> Task statement:
Set out exactly, line by line, the stretch of data below that begins at the line containing "467L204 434L212 464C190" and ends at the line containing "286L917 272L828 485L795", with both ends kept.

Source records
::::::

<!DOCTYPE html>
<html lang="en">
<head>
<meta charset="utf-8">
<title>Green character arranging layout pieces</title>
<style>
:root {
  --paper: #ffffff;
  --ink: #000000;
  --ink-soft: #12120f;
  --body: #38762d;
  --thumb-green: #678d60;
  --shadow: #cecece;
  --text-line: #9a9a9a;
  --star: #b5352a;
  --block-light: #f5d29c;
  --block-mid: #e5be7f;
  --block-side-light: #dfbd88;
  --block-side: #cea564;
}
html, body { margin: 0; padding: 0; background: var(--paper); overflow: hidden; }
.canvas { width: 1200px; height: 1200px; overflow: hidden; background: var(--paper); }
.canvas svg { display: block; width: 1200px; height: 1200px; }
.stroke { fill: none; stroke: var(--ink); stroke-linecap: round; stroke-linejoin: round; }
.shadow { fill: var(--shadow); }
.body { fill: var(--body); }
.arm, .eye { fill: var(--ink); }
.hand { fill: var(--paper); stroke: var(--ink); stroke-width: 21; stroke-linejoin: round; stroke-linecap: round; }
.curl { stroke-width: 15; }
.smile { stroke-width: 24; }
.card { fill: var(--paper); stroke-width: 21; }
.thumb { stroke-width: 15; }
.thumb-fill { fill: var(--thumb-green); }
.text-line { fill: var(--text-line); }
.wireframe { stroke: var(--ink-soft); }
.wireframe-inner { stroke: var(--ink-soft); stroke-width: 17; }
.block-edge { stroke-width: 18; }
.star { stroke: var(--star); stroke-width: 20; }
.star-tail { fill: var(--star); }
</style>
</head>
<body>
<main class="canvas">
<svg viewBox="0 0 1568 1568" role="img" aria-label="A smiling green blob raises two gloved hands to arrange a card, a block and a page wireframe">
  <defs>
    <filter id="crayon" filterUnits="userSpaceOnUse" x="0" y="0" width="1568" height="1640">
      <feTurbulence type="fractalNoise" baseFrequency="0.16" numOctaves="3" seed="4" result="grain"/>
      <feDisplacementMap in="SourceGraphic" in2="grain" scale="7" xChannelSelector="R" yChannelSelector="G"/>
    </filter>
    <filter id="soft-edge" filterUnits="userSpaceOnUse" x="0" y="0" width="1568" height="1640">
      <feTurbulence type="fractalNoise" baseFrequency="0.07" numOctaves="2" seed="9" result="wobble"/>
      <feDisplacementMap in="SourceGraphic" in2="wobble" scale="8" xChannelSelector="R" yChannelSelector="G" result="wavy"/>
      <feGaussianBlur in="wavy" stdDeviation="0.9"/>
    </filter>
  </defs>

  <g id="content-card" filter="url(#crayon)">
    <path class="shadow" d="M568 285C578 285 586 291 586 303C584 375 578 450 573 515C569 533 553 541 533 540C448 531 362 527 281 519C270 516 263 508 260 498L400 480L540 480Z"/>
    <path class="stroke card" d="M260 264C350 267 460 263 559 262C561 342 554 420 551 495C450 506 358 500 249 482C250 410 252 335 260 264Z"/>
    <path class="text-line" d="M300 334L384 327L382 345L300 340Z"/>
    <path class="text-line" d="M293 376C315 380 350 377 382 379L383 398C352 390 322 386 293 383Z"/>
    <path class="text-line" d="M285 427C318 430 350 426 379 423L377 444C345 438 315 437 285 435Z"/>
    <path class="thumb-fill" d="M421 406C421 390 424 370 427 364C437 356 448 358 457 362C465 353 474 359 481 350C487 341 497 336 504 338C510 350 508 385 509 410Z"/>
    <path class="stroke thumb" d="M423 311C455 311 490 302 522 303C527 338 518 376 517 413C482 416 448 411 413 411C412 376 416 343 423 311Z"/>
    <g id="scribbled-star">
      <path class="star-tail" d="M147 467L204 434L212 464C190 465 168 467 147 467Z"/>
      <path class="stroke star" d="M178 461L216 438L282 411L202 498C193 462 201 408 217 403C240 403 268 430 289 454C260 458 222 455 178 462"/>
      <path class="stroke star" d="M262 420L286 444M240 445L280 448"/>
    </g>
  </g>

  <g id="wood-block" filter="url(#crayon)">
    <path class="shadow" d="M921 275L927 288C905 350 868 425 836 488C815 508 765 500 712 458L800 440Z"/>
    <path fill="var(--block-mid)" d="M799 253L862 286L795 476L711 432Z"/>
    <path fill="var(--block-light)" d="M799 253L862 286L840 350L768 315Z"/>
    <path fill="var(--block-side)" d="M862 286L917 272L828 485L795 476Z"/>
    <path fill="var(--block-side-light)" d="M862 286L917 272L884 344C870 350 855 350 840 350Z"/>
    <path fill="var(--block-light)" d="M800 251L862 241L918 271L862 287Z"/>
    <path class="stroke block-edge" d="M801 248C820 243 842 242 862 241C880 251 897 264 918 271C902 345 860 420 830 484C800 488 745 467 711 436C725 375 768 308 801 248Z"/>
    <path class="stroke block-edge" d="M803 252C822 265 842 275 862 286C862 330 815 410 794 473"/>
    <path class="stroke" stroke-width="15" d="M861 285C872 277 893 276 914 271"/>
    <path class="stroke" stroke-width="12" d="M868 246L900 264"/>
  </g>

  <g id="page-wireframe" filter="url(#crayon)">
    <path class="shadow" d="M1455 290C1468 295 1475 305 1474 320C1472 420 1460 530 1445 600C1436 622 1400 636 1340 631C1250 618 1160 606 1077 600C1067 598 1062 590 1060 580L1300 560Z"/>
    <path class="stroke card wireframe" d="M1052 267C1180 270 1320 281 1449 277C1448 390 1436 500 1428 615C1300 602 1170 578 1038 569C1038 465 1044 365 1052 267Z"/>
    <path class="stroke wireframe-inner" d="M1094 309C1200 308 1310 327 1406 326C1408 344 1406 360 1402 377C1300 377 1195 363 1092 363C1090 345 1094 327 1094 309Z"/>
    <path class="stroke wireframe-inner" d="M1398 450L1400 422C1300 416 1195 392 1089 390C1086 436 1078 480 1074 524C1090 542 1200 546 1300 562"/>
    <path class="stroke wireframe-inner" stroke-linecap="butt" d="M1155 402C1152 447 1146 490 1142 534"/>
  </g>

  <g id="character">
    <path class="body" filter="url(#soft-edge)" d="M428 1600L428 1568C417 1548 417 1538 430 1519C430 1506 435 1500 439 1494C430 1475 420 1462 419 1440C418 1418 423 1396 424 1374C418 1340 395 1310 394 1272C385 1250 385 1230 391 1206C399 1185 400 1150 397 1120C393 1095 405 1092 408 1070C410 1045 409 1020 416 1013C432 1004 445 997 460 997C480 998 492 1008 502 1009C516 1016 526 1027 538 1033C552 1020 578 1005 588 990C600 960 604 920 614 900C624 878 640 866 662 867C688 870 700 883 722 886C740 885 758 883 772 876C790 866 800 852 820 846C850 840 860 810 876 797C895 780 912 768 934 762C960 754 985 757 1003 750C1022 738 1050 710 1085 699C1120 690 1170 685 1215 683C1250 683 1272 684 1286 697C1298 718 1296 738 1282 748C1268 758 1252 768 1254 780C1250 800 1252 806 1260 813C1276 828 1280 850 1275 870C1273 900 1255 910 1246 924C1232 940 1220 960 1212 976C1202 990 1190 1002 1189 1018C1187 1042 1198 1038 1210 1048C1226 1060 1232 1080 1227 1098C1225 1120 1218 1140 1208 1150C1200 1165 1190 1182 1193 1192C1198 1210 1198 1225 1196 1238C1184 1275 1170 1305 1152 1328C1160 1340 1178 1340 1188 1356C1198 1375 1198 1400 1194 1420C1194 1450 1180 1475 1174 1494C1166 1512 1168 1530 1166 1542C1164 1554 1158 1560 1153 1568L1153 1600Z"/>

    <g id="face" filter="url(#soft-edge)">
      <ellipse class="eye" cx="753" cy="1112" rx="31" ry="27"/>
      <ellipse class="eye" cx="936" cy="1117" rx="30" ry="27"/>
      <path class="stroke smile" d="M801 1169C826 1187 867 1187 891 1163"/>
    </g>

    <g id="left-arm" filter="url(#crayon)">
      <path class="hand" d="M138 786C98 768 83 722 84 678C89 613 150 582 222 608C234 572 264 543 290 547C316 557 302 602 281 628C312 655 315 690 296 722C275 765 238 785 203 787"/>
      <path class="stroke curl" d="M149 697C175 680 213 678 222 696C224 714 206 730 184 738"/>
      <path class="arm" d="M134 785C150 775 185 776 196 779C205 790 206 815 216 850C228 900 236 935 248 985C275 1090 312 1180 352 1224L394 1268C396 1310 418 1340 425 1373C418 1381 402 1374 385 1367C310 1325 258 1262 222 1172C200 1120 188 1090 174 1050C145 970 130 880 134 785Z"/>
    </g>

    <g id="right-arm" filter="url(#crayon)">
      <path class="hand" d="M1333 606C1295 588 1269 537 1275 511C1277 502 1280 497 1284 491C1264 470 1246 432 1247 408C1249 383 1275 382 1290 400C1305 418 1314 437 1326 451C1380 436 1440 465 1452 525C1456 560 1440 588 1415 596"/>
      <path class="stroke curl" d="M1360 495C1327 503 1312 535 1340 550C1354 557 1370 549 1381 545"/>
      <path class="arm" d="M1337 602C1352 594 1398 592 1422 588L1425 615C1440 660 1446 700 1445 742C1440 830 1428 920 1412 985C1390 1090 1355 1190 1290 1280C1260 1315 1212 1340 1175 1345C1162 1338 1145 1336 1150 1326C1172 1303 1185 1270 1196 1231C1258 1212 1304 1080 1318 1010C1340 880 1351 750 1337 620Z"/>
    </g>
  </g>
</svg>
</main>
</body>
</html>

::::::

> Response:
      <path class="star-tail" d="M147 467L204 434L212 464C190 465 168 467 147 467Z"/>
      <path class="stroke star" d="M178 461L216 438L282 411L202 498C193 462 201 408 217 403C240 403 268 430 289 454C260 458 222 455 178 462"/>
      <path class="stroke star" d="M262 420L286 444M240 445L280 448"/>
    </g>
  </g>

  <g id="wood-block" filter="url(#crayon)">
    <path class="shadow" d="M921 275L927 288C905 350 868 425 836 488C815 508 765 500 712 458L800 440Z"/>
    <path fill="var(--block-mid)" d="M799 253L862 286L795 476L711 432Z"/>
    <path fill="var(--block-light)" d="M799 253L862 286L840 350L768 315Z"/>
    <path fill="var(--block-side)" d="M862 286L917 272L828 485L795 476Z"/>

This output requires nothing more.